[Source texts of formatted documents]
______

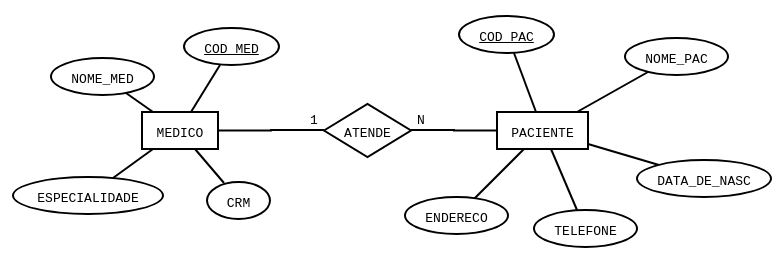
<!DOCTYPE html>
<html lang="pt">
<head>
<meta charset="utf-8">
<title>Diagrama entidade-relacionamento</title>
<style>
:root { --ink: #000; --paper: #fff; }
* { box-sizing: border-box; }
html, body { margin: 0; overflow: hidden; background: var(--paper); }
.diagram {
  position: relative;
  width: 784px;
  height: 264px;
  overflow: hidden;
  background: var(--paper);
  color: var(--ink);
  font: 13px/15px "Liberation Mono", monospace;
}
.connectors {
  position: absolute;
  inset: 0;
  fill: none;
  stroke: var(--ink);
  stroke-width: 2;
}
.node {
  position: absolute;
  display: flex;
  align-items: center;
  justify-content: center;
  height: 39px;
  padding-top: 5px;
  white-space: nowrap;
}
.entity, .attribute { border: 2px solid var(--ink); background: var(--paper); }
.attribute { border-radius: 50%; }
.key span { text-decoration: underline; text-decoration-skip-ink: none; }
.cardinality { position: absolute; top: 113px; }

.medico { left: 141px; top: 111px; width: 78px; }
.nome-med { left: 50px; top: 57px; width: 105px; }
.cod-med { left: 183px; top: 27px; width: 97px; }
.especialidade { left: 12px; top: 176px; width: 152px; }
.crm { left: 206px; top: 181px; width: 65px; }
.atende { left: 324px; top: 111px; width: 87px; }
.paciente { left: 496px; top: 111px; width: 93px; }
.cod-pac { left: 458px; top: 15px; width: 97px; }
.nome-pac { left: 624px; top: 37px; width: 105px; }
.data-nasc { left: 636px; top: 159px; width: 136px; }
.endereco { left: 404px; top: 196px; width: 105px; }
.telefone { left: 533px; top: 209px; width: 105px; }
.one { left: 310px; }
.many { left: 417px; }
</style>
</head>
<body>
<main class="diagram">
  <svg class="connectors" width="784" height="264" viewBox="0 0 784 264" aria-hidden="true">
    <line x1="126" y1="93" x2="153" y2="112"/>
    <line x1="220" y1="65" x2="191" y2="112"/>
    <line x1="153" y1="149" x2="113" y2="178"/>
    <line x1="195" y1="149" x2="224" y2="183"/>
    <polyline points="218,130.5 271,130.5 271,130 324,130"/>
    <polyline points="411,130 454,130 454,130.5 497,130.5"/>
    <line x1="514" y1="53" x2="536" y2="112"/>
    <line x1="648" y1="72" x2="577" y2="112"/>
    <line x1="588" y1="144" x2="659" y2="165"/>
    <line x1="524" y1="149" x2="474" y2="199"/>
    <line x1="551" y1="149" x2="577" y2="210"/>
    <polygon points="324,130.5 367.5,104 411,130.5 367.5,157"/>
  </svg>

  <div class="node entity medico">MEDICO</div>
  <div class="node attribute nome-med">NOME_MED</div>
  <div class="node attribute key cod-med"><span>COD_MED</span></div>
  <div class="node attribute especialidade">ESPECIALIDADE</div>
  <div class="node attribute crm">CRM</div>

  <div class="cardinality one">1</div>
  <div class="node relationship atende">ATENDE</div>
  <div class="cardinality many">N</div>

  <div class="node entity paciente">PACIENTE</div>
  <div class="node attribute key cod-pac"><span>COD_PAC</span></div>
  <div class="node attribute nome-pac">NOME_PAC</div>
  <div class="node attribute data-nasc">DATA_DE_NASC</div>
  <div class="node attribute endereco">ENDERECO</div>
  <div class="node attribute telefone">TELEFONE</div>
</main>
</body>
</html>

______

*Task objective*:
Set down all the entries above verbatim, and include none of the pictures.

*Written answer*:
<!DOCTYPE html>
<html lang="pt">
<head>
<meta charset="utf-8">
<title>Diagrama entidade-relacionamento</title>
<style>
:root { --ink: #000; --paper: #fff; }
* { box-sizing: border-box; }
html, body { margin: 0; overflow: hidden; background: var(--paper); }
.diagram {
  position: relative;
  width: 784px;
  height: 264px;
  overflow: hidden;
  background: var(--paper);
  color: var(--ink);
  font: 13px/15px "Liberation Mono", monospace;
}
.connectors {
  position: absolute;
  inset: 0;
  fill: none;
  stroke: var(--ink);
  stroke-width: 2;
}
.node {
  position: absolute;
  display: flex;
  align-items: center;
  justify-content: center;
  height: 39px;
  padding-top: 5px;
  white-space: nowrap;
}
.entity, .attribute { border: 2px solid var(--ink); background: var(--paper); }
.attribute { border-radius: 50%; }
.key span { text-decoration: underline; text-decoration-skip-ink: none; }
.cardinality { position: absolute; top: 113px; }

.medico { left: 141px; top: 111px; width: 78px; }
.nome-med { left: 50px; top: 57px; width: 105px; }
.cod-med { left: 183px; top: 27px; width: 97px; }
.especialidade { left: 12px; top: 176px; width: 152px; }
.crm { left: 206px; top: 181px; width: 65px; }
.atende { left: 324px; top: 111px; width: 87px; }
.paciente { left: 496px; top: 111px; width: 93px; }
.cod-pac { left: 458px; top: 15px; width: 97px; }
.nome-pac { left: 624px; top: 37px; width: 105px; }
.data-nasc { left: 636px; top: 159px; width: 136px; }
.endereco { left: 404px; top: 196px; width: 105px; }
.telefone { left: 533px; top: 209px; width: 105px; }
.one { left: 310px; }
.many { left: 417px; }
</style>
</head>
<body>
<main class="diagram">
  <svg class="connectors" width="784" height="264" viewBox="0 0 784 264" aria-hidden="true">
    <line x1="126" y1="93" x2="153" y2="112"/>
    <line x1="220" y1="65" x2="191" y2="112"/>
    <line x1="153" y1="149" x2="113" y2="178"/>
    <line x1="195" y1="149" x2="224" y2="183"/>
    <polyline points="218,130.5 271,130.5 271,130 324,130"/>
    <polyline points="411,130 454,130 454,130.5 497,130.5"/>
    <line x1="514" y1="53" x2="536" y2="112"/>
    <line x1="648" y1="72" x2="577" y2="112"/>
    <line x1="588" y1="144" x2="659" y2="165"/>
    <line x1="524" y1="149" x2="474" y2="199"/>
    <line x1="551" y1="149" x2="577" y2="210"/>
    <polygon points="324,130.5 367.5,104 411,130.5 367.5,157"/>
  </svg>

  <div class="node entity medico">MEDICO</div>
  <div class="node attribute nome-med">NOME_MED</div>
  <div class="node attribute key cod-med"><span>COD_MED</span></div>
  <div class="node attribute especialidade">ESPECIALIDADE</div>
  <div class="node attribute crm">CRM</div>

  <div class="cardinality one">1</div>
  <div class="node relationship atende">ATENDE</div>
  <div class="cardinality many">N</div>

  <div class="node entity paciente">PACIENTE</div>
  <div class="node attribute key cod-pac"><span>COD_PAC</span></div>
  <div class="node attribute nome-pac">NOME_PAC</div>
  <div class="node attribute data-nasc">DATA_DE_NASC</div>
  <div class="node attribute endereco">ENDERECO</div>
  <div class="node attribute telefone">TELEFONE</div>
</main>
</body>
</html>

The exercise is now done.